Editor’s Introduction to Tikkun Olam
In some Jewish circles, tikkun olam is the essence of Judaism. Drawing from select passages in the prophetic tradition, it represents for them the ultimate Jewish value and the sum total of what being Jewish means. Take away tikkun olam and there is little left.
In other circles, however, the approach to tikkun olam is the polar opposite. “Sure,” the argument goes, “there is a value in helping others out. But don’t we Jews have enough problems of our own to take care of first?” For them, tikkun olam is a messianic dream, but we dare not even think about it until we’ve taken care of Jewish poverty, the safety of Israel, rampant assimilation of Jews into their host cultures, massive under-observance of mitzvot, insufficient commitment to Torah-study, and so much more.

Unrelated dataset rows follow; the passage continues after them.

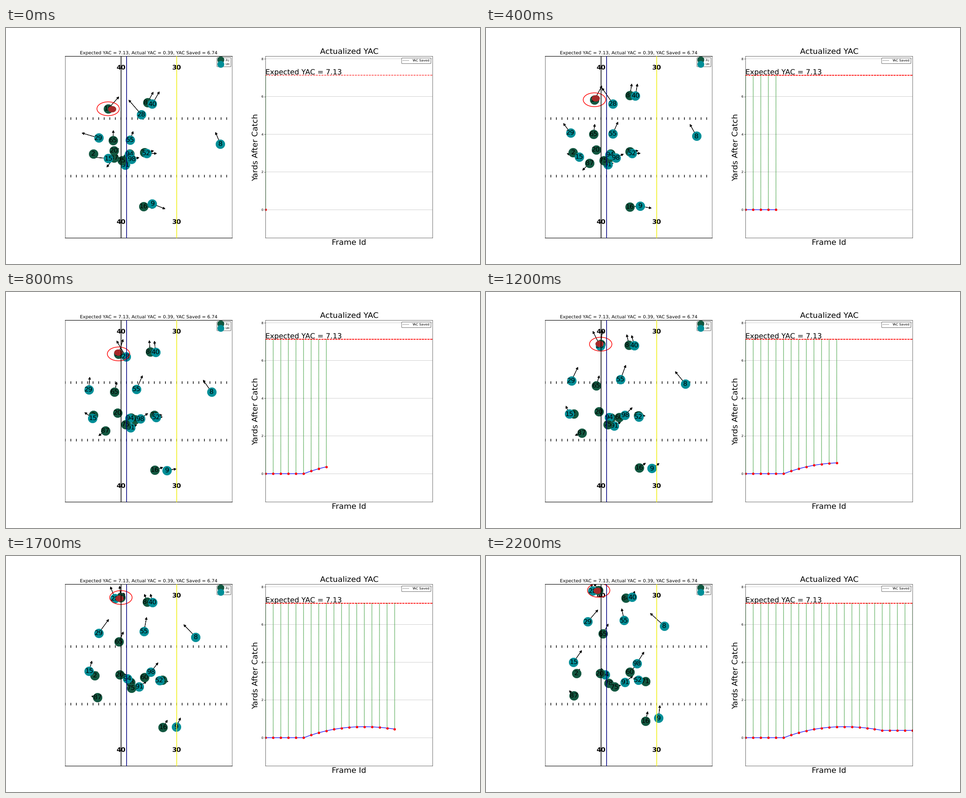
These frames come from a looping animation (1058x529 px, 2.3 s). A matplotlib script:

```python
import numpy as np
import matplotlib.pyplot as plt
from matplotlib.animation import FuncAnimation
from matplotlib.lines import Line2D
from matplotlib.patches import Ellipse

# Soft edges instead of pixel snapping
plt.rcParams.update({"path.snap": False, "text.hinting": "none",
                     "legend.edgecolor": "black"})

FRAMES, STEP_MS = 23, 100
GREEN, TEAL = "#125740", "#008E97"
EXPECTED, FINAL = 7.13, 0.39
CATCH, DOWN = 5, 18          # frames where the run starts and ends


class Path:
    """Polynomial through a few points evenly spaced over the loop."""

    def __init__(self, *points):
        t = np.linspace(0, FRAMES - 1, len(points))
        self.pos = [np.poly1d(np.polyfit(t, c, len(t) - 1)) for c in zip(*points)]
        self.vel = [p.deriv() for p in self.pos]

    def at(self, i):
        return [p(i) for p in self.pos]

    def speed(self, i):
        return [v(i) for v in self.vel]


class Player:
    count = 0

    def __init__(self, number, color, *points):
        Player.count += 1
        z = 1 + Player.count / 100
        self.path = Path(*points)
        self.arrow = field.arrow(0, 0, 1, 1, width=0.01, head_width=5, head_length=5,
                                 color="black", lw=1.3, zorder=0.9)
        self.dot, = field.plot([], [], "o", color=color, ms=27.5, zorder=z)
        self.label = field.text(0, 0, number, fontsize=20, ha="center",
                                va="center", zorder=z, clip_on=True)

    def move(self, i):
        x, y = self.path.at(i)
        vx, vy = self.path.speed(i)
        self.dot.set_data([x], [y])
        self.label.set_position((x, y))
        self.arrow.set_data(x=x, y=y, dx=5 * vx, dy=5 * vy)


def gained(i):
    """Yards after the catch: a rise, then a slight push back."""
    s = np.clip((i - CATCH) / (DOWN - CATCH), 0, 1)
    return FINAL * s + 1.62 * s * (1 - s) * (1 - 0.16 * s)


fig, (field, chart) = plt.subplots(1, 2, figsize=(20, 10), dpi=52.9)

# Field, with stage pixels as data units
box = field.get_position()
left, right = box.x0 * 1058, box.x1 * 1058
yard = (right - left) / 30
field.set_xlim(left, right)
field.set_ylim((1 - box.y0) * 529, (1 - box.y1) * 529)
field.set_xticks([])
field.set_yticks([])
for side in ("top", "bottom"):
    field.spines[side].set_linewidth(1.5)
field.set_title("Expected YAC = 7.13, Actual YAC = 0.39, YAC Saved = 6.74", fontsize=14)

for y in (203, 332):
    field.vlines(left + yard * np.arange(30), y - 2.8, y + 2.8, color="black",
                 lw=2, zorder=0.7)
for n, text in ((10, "40"), (20, "30")):
    for y in (89, 435):
        field.text(left + n * yard, y, text, fontsize=20, weight="bold",
                   ha="center", va="center", zorder=0.8)
for n, color in ((10, "black"), (11, "navy"), (20, "#f0ee10")):
    field.axvline(left + n * yard + 0.3, color=color, lw=2.1, zorder=3)

# Back to front
runner = Player("10", GREEN, (228, 181), (250, 142.5), (257, 103.5), (251.5, 77))
players = [
    Player("71", GREEN, (309, 279), (338, 276.5), (356, 281)),
    Player("52", TEAL, (313.5, 281), (339.5, 280.5), (339.5, 278)),
    Player("91", TEAL, (266, 307), (284, 301), (310, 283)),
    Player("78", GREEN, (276, 282), (279.5, 282), (274, 285)),
    Player("60", GREEN, (271, 291), (295, 282), (321, 260)),
    Player("94", TEAL, (275.5, 283), (275, 281.5), (265.5, 266)),
    Player("87", GREEN, (241, 291), (215.5, 315), (196.5, 312.5)),
    Player("20", GREEN, (241, 275), (251.5, 269), (254.5, 263.5)),
    Player("75", GREEN, (258.5, 297), (271, 297), (287.5, 293.5)),
    Player("98", TEAL, (280, 294), (307.5, 278), (336.5, 241)),
    Player("84", GREEN, (316, 167), (322, 137), (317, 109.5), (312, 94.5)),
    Player("40", TEAL, (326.5, 170.5), (334, 138), (328.5, 111), (326.5, 92.5)),
    Player("28", TEAL, (302, 194), (270, 149), (248, 106.5), (238, 78.5)),
    Player("2", GREEN, (195, 282), (195.5, 274), (202, 263)),
    Player("15", TEAL, (228.5, 292.5), (187, 276), (195.5, 238)),
    Player("16", GREEN, (307, 400), (339.5, 395.5), (356, 370)),
    Player("9", TEAL, (326.5, 394), (367.5, 397), (385, 363.5)),
    Player("29", TEAL, (206.5, 246.5), (184.5, 222), (198.5, 185), (227, 147.5)),
    Player("55", TEAL, (277, 251), (290, 221), (305, 181.5), (308.5, 144.5)),
    Player("65", GREEN, (239, 252), (245, 213.5), (261, 174.5)),
    Player("8", TEAL, (478.5, 260), (448.5, 210.5), (398, 157)),
    runner,
]
flight = Path((237, 182), (253, 121), (249, 78))
ball = field.add_patch(Ellipse((0, 0), 17.5, 13.5, color="brown", zorder=2))
ring = field.add_patch(Ellipse((0, 0), 50, 31, fill=False, ec="red", lw=2, zorder=2.1))

teams = [Line2D([], [], color=c, marker="o", ms=20, ls="", label=t)
         for c, t in ((GREEN, "ZLJ"), (TEAL, "UIX"))]
field.legend(handles=teams, loc="upper right", fontsize=8,
             labelspacing=0.7).set_zorder(5)

# Chart
steps = np.arange(FRAMES)
yards = gained(steps)
chart.set_xlim(0, FRAMES - 1)
chart.set_ylim(-1.5, EXPECTED + 1)
chart.set_xticks([])
chart.set_yticks(range(0, 9, 2))
chart.grid(axis="y")
chart.set_title("Actualized YAC", fontsize=24)
chart.set_xlabel("Frame Id", fontsize=24)
chart.set_ylabel("Yards After Catch", fontsize=24)
chart.text(0, EXPECTED + 0.05, "Expected YAC = 7.13", fontsize=22)

# The dashed line grows denser over the first frames
dashes = [chart.axhline(EXPECTED, color="red", ls="--", lw=1.6) for _ in range(4)]
drops = [chart.plot([i, i], [y, EXPECTED], ls=(0, (1, 1)), color="green", lw=2.1)[0]
         for i, y in zip(steps, yards)]
curve, = chart.plot([], [], "b-", lw=1.7)
dots, = chart.plot([], [], "ro", ms=6.5)
chart.legend(handles=[Line2D([], [], color="black", ls=":", lw=1.5, label="YAC Saved")],
             loc="upper right")


def draw(i):
    for p in players:
        p.move(i)
    ball.set_center(flight.at(i))
    ring.set_center(runner.path.at(i))
    for group in (dashes, drops):
        for k, line in enumerate(group):
            line.set_visible(k <= i)
    for line in (curve, dots):
        line.set_data(steps[:i + 1], yards[:i + 1])
    return []


anim = FuncAnimation(fig, draw, frames=FRAMES, init_func=lambda: draw(0),
                     interval=STEP_MS, repeat=True, repeat_delay=0)
plt.show()
```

At various points in my career I’ve had the opportunity to interact with student-led tzedakah committees in a number of schools. The formula was fairly simple – each month the students identified a cause, brought in speakers to encourage giving, and perhaps ran an activity. It was fascinating to watch the students debate the issue of giving to non-Jewish causes (cancer research, starvation in Africa, poverty in the South Bronx, etc.) in the different schools. In one school, a liberal Orthodox school with a population from a broad range of religious affiliations, the students struggled to keep a minimum of half of the causes specifically Jewish. The committee, including (religiously and politically) liberal and conservative students, was divided over whether Jews should get preferential treatment for tzedakah at all. In another school, however, the mere suggestion that one campaign a year should direct its funds toward a universal cause brought stares of bewilderment. “Why should we give our money to them?” they exclaimed.
On some level, the polarity of the two approaches should be expected. The recoil from ritual particularism which drove religiously liberal forms of Judaism in the 18th and 19th centuries naturally sought to fill the gap with a universalistic approach based on social needs. In turn, the adoption of that approach (and the tikkun olam label which was later attached to it) by the more liberal Jewish strands made it anathema to the Jewish traditionalists. One can only wonder what would have evolved had there not been an initial reaction to tradition and counter-reaction from traditionalists.
This issue of Jewish Educational Leadership seeks to address both of those polar positions as well as those who find themselves somewhere in the middle. It seeks to explore the question of, “How can I make tikkun olam Jewish?” That one question, however, raises very different challenges depending on where you stand. For those on the liberal side, it asks what the Jewish content of tikkun olam is. In what way does tikkun olam strengthen my Jewish identity? Does a Jewish version of tikkun olam look the same as a secular-liberal one, or of the tikkun olam of some other religious group? And here’s the paradox: If tikkun olam is Judaism itself yet I do not understand what makes it Jewish, am I fulfilling a Jewish imperative or not when I practice it?
For the traditionalists, the question challenges a re-examination of Jewish sources. Tikkun olam does appear in those sources, although not necessarily under that name. How can a particularist, conservative, inward-looking approach to Judaism embrace a piece of Jewish tradition that is distinctly universalistic and outward-looking?
Those interested in researching the origins of the tikkun olam, both in its original and contemporary understandings, should skip straight to Levi Cooper’s From the Classics article. It is rich in content and is a valuable resource for exploring and discussing its application. The Research section opens with Judy Sokolow’s research on the impact of service-learning programs in Modern Orthodox schools. Adam Berman and Shuki Taylor share the theory and practice of a relief program they run in South America under the auspices of Yeshiva University. Meesh Hammer-Kossoy shares ideas from the Social Justice track at the Pardes Institute in Jerusalem, and Shmuly Yanklowitz describes the rationale for founding Uri L’Tzedek, an Orthodox social-justice organization. Ira Bedzow rounds off this section with thought-provoking dream about building a Jewishly grounded, educationally viable eco-community.
In our Applications sections, Beth Cohen informs us of the work of Facing History and Ourselves, Lisa Exler shares a curriculum piece from the American Jewish World Service, Rachel Meytin explicates the mission and process of Panim, and Yonatan Neril shares a perspective on Jewish environmentalism. Examples of tikkun olam in schools are presented by Naomi Lev & Juli Kramer, and Shimshon Hamerman. We are pleased to reprint Barry Kornblau’s thoughtful ecological reflection, and gracing our Perspectives page is Yaakov Blidstein, winner of the prestigious Israel Prize.